Development and Fabrication

Gaining the appropriate legal and regulatory approval ended up as about a third of the total project effort. By the summer of 2009, we had successfully gained the formal approval required to put a test rig on Lake Erie. Successfully achieving this milestone was nothing short of phenomonal, as much larger organizations with many more resources at their disposal are still tangled up trying to receive such approval.

Commercial buoys are very expensive, and a wind farm system utilizing such buoys would not fit within budget. As it turns out, common trash cans have a comparably tough polyethylene structure as commercial buoys, but are a fraction of the cost. We filled our cans with the same foam that watercraft and commercial buoys often use to ensure buoyancy. According to structural analysis, our design would offer comparable performance for a very large cost savings.

A number of technical challenges were confronted, and mostly addressed through quick and flexible thinking.

The two turbines provided a battery array with up to 1.2 kW of power, and are the sole power source for two independent computer and telemetry systems. Two weather dataloggers also collected data about weather conditions and transmitted results directly to the computers. Computer networking problems could not be addressed within schedule, and as a result, only one computer system could be accessed remotely. Both systems, however, successfully logged and recorded data.

A windlass (a power winch for pulling up the anchor line) was incorporated into the design to drop and pull up the polyester and chain anchor line, rated for 8000 lbs of strength. However, at the last minute, the windlass failed, and required climbing onto the rig and manually dropping anchor. The anchor dropped and held tight in place within 2 feet of the approved location, about 8 miles offshore on Lake Erie from Cleveland, Ohio.
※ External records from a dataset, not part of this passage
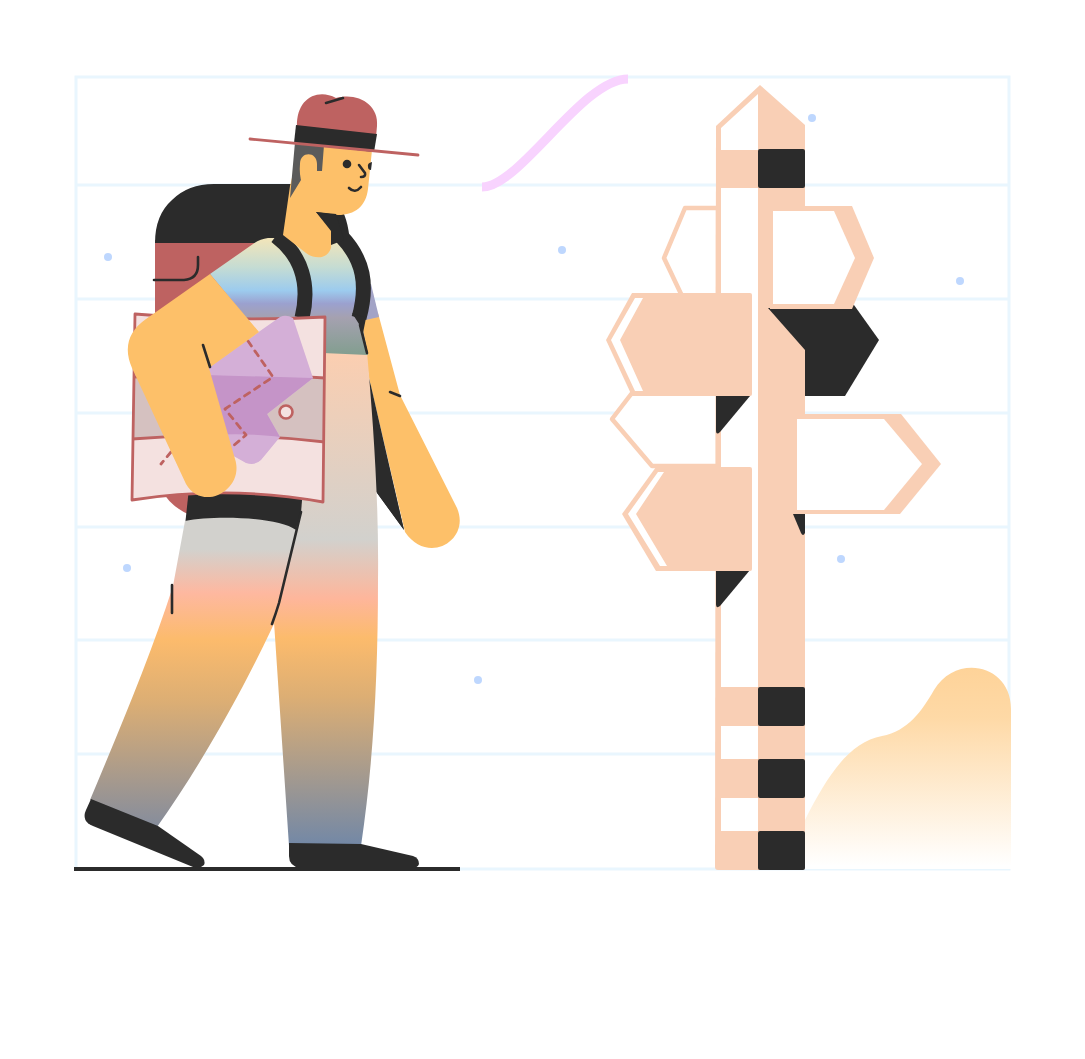
<!DOCTYPE html>
<html lang="en">
<head>
<meta charset="utf-8">
<title>Hiker at the signpost</title>
<style>
:root {
  --paper: #ffffff;
  --ink: #2b2b2b;
  --skin: #fdc069;
  --red: #be6261;
  --peach: #f9cfb5;
  --grid: #e9f6fe;
  --dot: #bed7fe;
  --ribbon: #f8d3fe;
  --hair: #5b5b5b;
  --map-light: #f4e1e0;
  --map-shade: #d5c1c0;
  --lilac: #d4afd7;
  --violet: #c594c8;
}
html, body { margin: 0; background: var(--paper); overflow: hidden; }
svg { display: block; width: 1085px; height: 1059px; }
.grid { fill: none; stroke: var(--grid); stroke-width: 3; }
.dots { fill: var(--dot); }
.ribbon { fill: none; stroke: var(--ribbon); stroke-width: 9; }
.ink { fill: var(--ink); }
.skin { fill: var(--skin); }
.red { fill: var(--red); }
.peach { fill: var(--peach); }
.paper { fill: var(--paper); }
.board { fill: var(--paper); stroke: var(--peach); stroke-width: 4.5; stroke-linejoin: round; }
.ink-line { fill: none; stroke: var(--ink); stroke-width: 2.6; stroke-linecap: round; stroke-linejoin: round; }
.red-line { fill: none; stroke: var(--red); stroke-width: 2.8; stroke-linecap: round; stroke-linejoin: round; }
.route { stroke-dasharray: 6 6; }
.strap { fill: none; stroke: var(--ink); stroke-width: 15; }
</style>
</head>
<body>
<svg viewBox="0 0 1085 1059" role="img" aria-label="A hiker with a backpack and a map walks toward a signpost">
  <defs>
    <linearGradient id="hill-fade" x1="0" y1="668" x2="0" y2="866" gradientUnits="userSpaceOnUse">
      <stop offset="0" stop-color="#fed399"/>
      <stop offset=".25" stop-color="#fed9a6"/>
      <stop offset="1" stop-color="#ffffff"/>
    </linearGradient>
    <linearGradient id="shirt-sky" x1="0" y1="238" x2="0" y2="355" gradientUnits="userSpaceOnUse">
      <stop offset="0" stop-color="#f3e5b9"/>
      <stop offset=".25" stop-color="#c5dcd3"/>
      <stop offset=".45" stop-color="#9ccbee"/>
      <stop offset=".56" stop-color="#9ba1cf"/>
      <stop offset=".68" stop-color="#a5a1b0"/>
      <stop offset="1" stop-color="#829e8f"/>
    </linearGradient>
    <linearGradient id="trouser-dusk" x1="0" y1="352" x2="0" y2="845" gradientUnits="userSpaceOnUse">
      <stop offset="0" stop-color="#fbceb0"/>
      <stop offset=".38" stop-color="#d2d1cd"/>
      <stop offset=".5" stop-color="#feb69b"/>
      <stop offset=".58" stop-color="#fcbb6c"/>
      <stop offset=".7" stop-color="#dcae74"/>
      <stop offset="1" stop-color="#7388a6"/>
    </linearGradient>
    <linearGradient id="back-leg-dusk" x1="0" y1="515" x2="0" y2="826" gradientUnits="userSpaceOnUse">
      <stop offset="0" stop-color="#d2d1cd"/>
      <stop offset=".11" stop-color="#d2d1cd"/>
      <stop offset=".25" stop-color="#feb8a0"/>
      <stop offset=".4" stop-color="#fcbb6c"/>
      <stop offset=".6" stop-color="#dcae74"/>
      <stop offset="1" stop-color="#868d9c"/>
    </linearGradient>
    <clipPath id="map-sheet"><path d="M135 314Q230 322 325 317L323 502Q230 485 132 500Z"/></clipPath>
    <rect id="band" width="47" height="39" rx="2"/>
  </defs>

  <g id="backdrop">
    <path class="grid" d="M76 77H1009V869H76ZM76 185H1009M76 299H1009M76 413H1009M76 527H1009M76 640H1009M76 754H1009"/>
    <path class="ribbon" d="M482 187C520 187 582 79 628 79"/>
    <g class="dots">
      <circle cx="108" cy="257" r="4"/>
      <circle cx="127" cy="568" r="4"/>
      <circle cx="562" cy="250" r="4"/>
      <circle cx="478" cy="680" r="4"/>
      <circle cx="812" cy="118" r="4"/>
      <circle cx="960" cy="281" r="4"/>
      <circle cx="841" cy="559" r="4"/>
    </g>
    <path id="hill" fill="url(#hill-fade)" d="M805 820C828 774 850 742 882 736C908 731 922 711 934 690C956 653 1011 664 1011 709V869H805Z"/>
  </g>

  <g id="signpost">
    <path class="board" d="M718 208H685L664 258L682 296H718Z"/>
    <path class="board" d="M718 393H632L612 419L652 466H718Z"/>
    <path class="ink" d="M768 308L854 305L879 340L845 396H800Z"/>
    <path id="post" class="peach" d="M716 126L760 85L805 125V867Q805 870 802 870H718Q715 870 715 867Z"/>
    <path class="paper" d="M721 128L758 94V150H721ZM721 188H758V687H721ZM721 726H758V759H721ZM721 798H758V831H721Z"/>
    <g class="ink">
      <use href="#band" x="758" y="149"/>
      <use href="#band" x="758" y="687"/>
      <use href="#band" x="758" y="759"/>
      <use href="#band" x="758" y="831"/>
      <path d="M768 308H805V350Z"/>
      <path d="M716 396H750L720 432Q716 436 716 430Z"/>
      <path d="M716 570H750L720 606Q716 609 716 604Z"/>
      <path d="M793 514H805V533Q803 537 801 533Z"/>
    </g>
    <path class="peach" d="M770 206H852L874 258L852 309H770Z"/>
    <path class="paper" d="M773 211H834L855 258L834 304H773Z"/>
    <path class="peach" d="M797 414H901L941 464L900 514H797Z"/>
    <path class="paper" d="M797 419H884L922 464L884 510H797Z"/>
    <g id="left-boards">
      <path class="peach" d="M632 293H750Q752 293 752 295V394Q752 396 750 396H632L606 340Z"/>
      <path class="paper" d="M635 298H643L620 340L643 391H635L611 340Z"/>
      <path class="peach" d="M656 467H750Q752 467 752 469V569Q752 571 750 571H656L622 514Z"/>
      <path class="paper" d="M658 472H664L636 514L667 566H660L628 514Z"/>
    </g>
  </g>

  <g id="hiker">
    <path d="M76 869H458" fill="none" stroke="var(--ink)" stroke-width="4" stroke-linecap="square"/>

    <g id="backpack">
      <path class="red" d="M155 240H300V515H190Q155 500 155 460Z"/>
      <path class="ink" d="M155 243Q155 215 172 200Q188 184 214 184H310Q350 195 350 250V260H270V243Z"/>
      <path class="ink-line" stroke-width="3" d="M154 280H184Q198 279 198 265V257"/>
      <path class="ink" d="M360 340L366 370L404 530L372 486Z"/>
    </g>

    <g id="far-arm">
      <path class="skin" d="M360 316L378 313L400 395L457 508C471 540 428 566 405 532L369 378Z"/>
      <path class="ink" d="M366 368L371 386L404 530L372 486Z"/>
      <path fill="#a2a3c6" d="M366 284H371L379 317L361 321Z"/>
      <path class="ink-line" d="M390 392L400 396"/>
    </g>

    <g id="trousers">
      <path fill="url(#trouser-dusk)" d="M312 352H367C373 420 379 500 378 580C378 680 373 765 361 846H289L274 622Z"/>
      <path class="ink" d="M189 488H303L301 513L294 535H184Z"/>
      <path fill="url(#back-leg-dusk)" d="M185 521C215 515 278 517 296 530L284 595Q280 611 272 628C240 696 197 771 157 827L90 800C121 726 151 655 173 586Z"/>
      <path class="ink-line" d="M301 512L279 603Q276 613 272 624M172 585V613"/>
    </g>

    <g id="shoes" class="ink">
      <path d="M91 799L158 826L201 856Q206 860 204 865Q200 869 193 867L93 826Q81 821 86 810Z"/>
      <path d="M289 843L361 844L413 856Q419 858 419 864Q418 868 411 868H300Q289 866 289 856Z"/>
    </g>

    <g id="shirt">
      <path fill="url(#shirt-sky)" d="M210 274L253 244Q260 239 268 238L300 238H340L358 260L365 300L362 324L368 355L300 352L258 332Z"/>
      <path class="strap" d="M276 236C302 256 310 285 302 318"/>
      <path class="strap" d="M341 236C364 260 368 285 359 318"/>
      <path class="ink" d="M352 313L366 318L363 333L368 354L359 324Z"/>
      <path class="ink-line" d="M360 325L367 353"/>
    </g>

    <g id="head">
      <path class="skin" d="M300 145L372 150L368 189C366 206 355 215 338 215L316 212L332 230L331 248C327 260 314 259 306 253L283 235L290 186Z"/>
      <path class="ink" d="M316 212L336 214L344 240L331 245V231Z"/>
      <path fill="var(--hair)" d="M295 142L324 145L322 171H316V178L301 180L290 198Z"/>
      <path class="skin" d="M300 164C300 151 317 151 317 164V171H322V182L302 184Q299 174 300 164Z"/>
      <circle class="ink" cx="347" cy="164" r="4.3"/>
      <path class="ink" d="M372 162Q367 163 368 167Q368 170 371 170Z"/>
      <path class="ink-line" d="M359 165L365 173Q366 177 361 177M349 188Q355 194 361 187"/>
    </g>

    <g id="hat">
      <path class="red" d="M297 127C296 99 317 88 336 98C357 92 379 104 377 126L376 137L296 128Z"/>
      <path class="ink" d="M296 125L377 134L374 152L294 143Z"/>
      <path class="red-line" d="M250 139L418 155"/>
      <path class="ink-line" d="M326 103L343 98"/>
    </g>

    <g id="map">
      <path fill="var(--map-light)" d="M135 314Q230 322 325 317L323 502Q230 485 132 500Z"/>
      <g clip-path="url(#map-sheet)">
        <path fill="var(--map-shade)" d="M133 377Q230 371 325 378V442Q230 431 132 439Z"/>
        <path class="red-line" d="M133 377Q230 371 325 378M132 439Q230 431 325 442"/>
      </g>
      <path class="red-line" d="M135 314Q230 322 325 317L323 502Q230 485 132 500Z"/>
      <path fill="var(--lilac)" d="M205 370L280 317Q286 314 293 318L313 378L267 414L280 437L261 460Q255 466 246 463L205 440Z"/>
      <path fill="var(--violet)" d="M205 375L313 378L267 414L280 437Q255 433 205 435Z"/>
      <path class="red-line route" d="M248 341L273 377L225 409L246 435L226 452M171 452L161 464"/>
      <circle cx="286" cy="412" r="6.5" fill="var(--map-light)" stroke="var(--red)" stroke-width="2.6"/>
    </g>

    <g id="near-arm">
      <path class="skin" d="M210 274L259 332L209 368L235 459C245 489 203 513 186 484L132 368Q119 338 146 319Z"/>
      <path class="ink-line" d="M203 345L210 367"/>
    </g>
  </g>
</svg>
</body>
</html>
For some reason, the smaller 450 W turbine would not spin and generate power prior to and during the launch. Both turbines were tested on a makeshift dyno (system for testing powers, torque, others) and worked prior to shipping.
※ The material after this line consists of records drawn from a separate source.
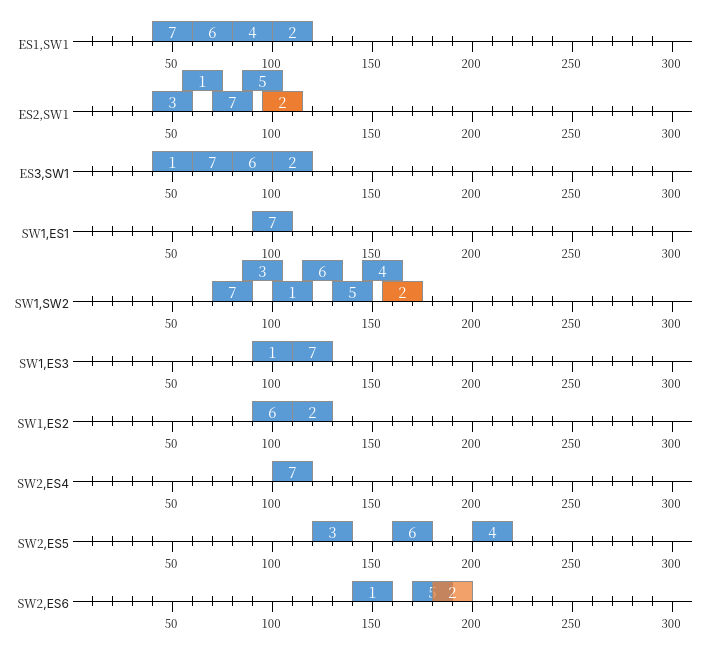
<!DOCTYPE html>
<html lang="en">
<head>
<meta charset="utf-8">
<title>Frame schedule per link</title>
<style>
:root {
  --paper: #fff;
  --ink: #000;
  --label: #1c1c1c;
  --frame: #5b9bd5;
  --frame-alt: #ed7d31;
  --edge: #8e8e8e;
  --serif: "Noto Serif CJK JP", "Noto Serif", serif;
  --sans: Inter, Roboto, sans-serif;
}
* { box-sizing: border-box; }
body { margin: 0; background: var(--paper); }
.schedule {
  width: 706px; height: 647px; overflow: hidden;
  display: flex; flex-direction: column;
  color: var(--label); font-family: var(--serif);
}
.defs { position: absolute; width: 0; height: 0; }
.link { position: relative; flex: none; height: 60px; }
.link.tall { height: 70px; }
.link.first { height: 71px; }
.name {
  position: absolute; right: 637px; bottom: 19px;
  font-size: 12px; line-height: 16px; white-space: nowrap;
}
.name span { font-family: var(--sans); font-size: 12px; }
.axis { position: absolute; left: 0; bottom: 0; width: 706px; height: 40px; display: block; }
.ticks { stroke: var(--ink); stroke-width: 1; fill: none; shape-rendering: crispEdges; }
.scale { font: 11.5px var(--serif); fill: var(--label); text-anchor: middle; }
.frame {
  position: absolute; left: calc(72px + var(--start) * 2px); bottom: 30px;
  width: 41px; height: 20px;
  border: 1px solid var(--edge); border-bottom: 0;
  background: var(--frame); color: #fff;
  font-size: 15px; font-weight: 300; line-height: 20px; text-align: center;
}
.frame.upper { bottom: 50px; height: 21px; border-bottom: 1px solid var(--edge); }
.frame.alt { background: var(--frame-alt); }
.frame.overlap { background: rgba(237, 125, 49, .72); }
</style>
</head>
<body>
<svg class="defs" aria-hidden="true">
  <defs>
    <g id="minor"><path d="M92.5 5v10M112.5 5v10M132.5 5v10M152.5 5v10"/></g>
    <g id="axis">
      <g class="ticks">
        <path d="M73 10.5H692"/>
        <use href="#minor"/>
        <use href="#minor" x="100"/>
        <use href="#minor" x="200"/>
        <use href="#minor" x="300"/>
        <use href="#minor" x="400"/>
        <use href="#minor" x="500"/>
        <path d="M172.5 10v11M272.5 10v11M372.5 10v11M472.5 10v11M572.5 10v11M672.5 10v11"/>
      </g>
      <g class="scale">
        <text x="171" y="37">50</text>
        <text x="271" y="37">100</text>
        <text x="371" y="37">150</text>
        <text x="471" y="37">200</text>
        <text x="571" y="37">250</text>
        <text x="671" y="37">300</text>
      </g>
    </g>
  </defs>
</svg>

<main class="schedule">
  <section class="link first">
    <div class="name">ES1,SW1</div>
    <svg class="axis"><use href="#axis"/></svg>
    <div class="frame" style="--start:40">7</div>
    <div class="frame" style="--start:60">6</div>
    <div class="frame" style="--start:80">4</div>
    <div class="frame" style="--start:100">2</div>
  </section>

  <section class="link tall">
    <div class="name">ES2,SW1</div>
    <svg class="axis"><use href="#axis"/></svg>
    <div class="frame" style="--start:40">3</div>
    <div class="frame upper" style="--start:55">1</div>
    <div class="frame" style="--start:70">7</div>
    <div class="frame upper" style="--start:85">5</div>
    <div class="frame alt" style="--start:95">2</div>
  </section>

  <section class="link">
    <div class="name">ES<span>3,SW1</span></div>
    <svg class="axis"><use href="#axis"/></svg>
    <div class="frame" style="--start:40">1</div>
    <div class="frame" style="--start:60">7</div>
    <div class="frame" style="--start:80">6</div>
    <div class="frame" style="--start:100">2</div>
  </section>

  <section class="link">
    <div class="name">SW<span>1,ES1</span></div>
    <svg class="axis"><use href="#axis"/></svg>
    <div class="frame" style="--start:90">7</div>
  </section>

  <section class="link tall">
    <div class="name">SW<span>1,SW2</span></div>
    <svg class="axis"><use href="#axis"/></svg>
    <div class="frame" style="--start:70">7</div>
    <div class="frame upper" style="--start:85">3</div>
    <div class="frame" style="--start:100">1</div>
    <div class="frame upper" style="--start:115">6</div>
    <div class="frame" style="--start:130">5</div>
    <div class="frame upper" style="--start:145">4</div>
    <div class="frame alt" style="--start:155">2</div>
  </section>

  <section class="link">
    <div class="name">SW<span>1,ES3</span></div>
    <svg class="axis"><use href="#axis"/></svg>
    <div class="frame" style="--start:90">1</div>
    <div class="frame" style="--start:110">7</div>
  </section>

  <section class="link">
    <div class="name">SW1<span>,ES2</span></div>
    <svg class="axis"><use href="#axis"/></svg>
    <div class="frame" style="--start:90">6</div>
    <div class="frame" style="--start:110">2</div>
  </section>

  <section class="link">
    <div class="name">SW2<span>,ES4</span></div>
    <svg class="axis"><use href="#axis"/></svg>
    <div class="frame" style="--start:100">7</div>
  </section>

  <section class="link">
    <div class="name">SW2<span>,ES5</span></div>
    <svg class="axis"><use href="#axis"/></svg>
    <div class="frame" style="--start:120">3</div>
    <div class="frame" style="--start:160">6</div>
    <div class="frame" style="--start:200">4</div>
  </section>

  <section class="link">
    <div class="name">SW2<span>,ES6</span></div>
    <svg class="axis"><use href="#axis"/></svg>
    <div class="frame" style="--start:140">1</div>
    <div class="frame" style="--start:170">5</div>
    <div class="frame overlap" style="--start:180">2</div>
  </section>
</main>
</body>
</html>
Fortunately, this wind farm test rig was designed with considerable redundancy and fault-tolerance (when one thing fails, another thing still works to ensure performance).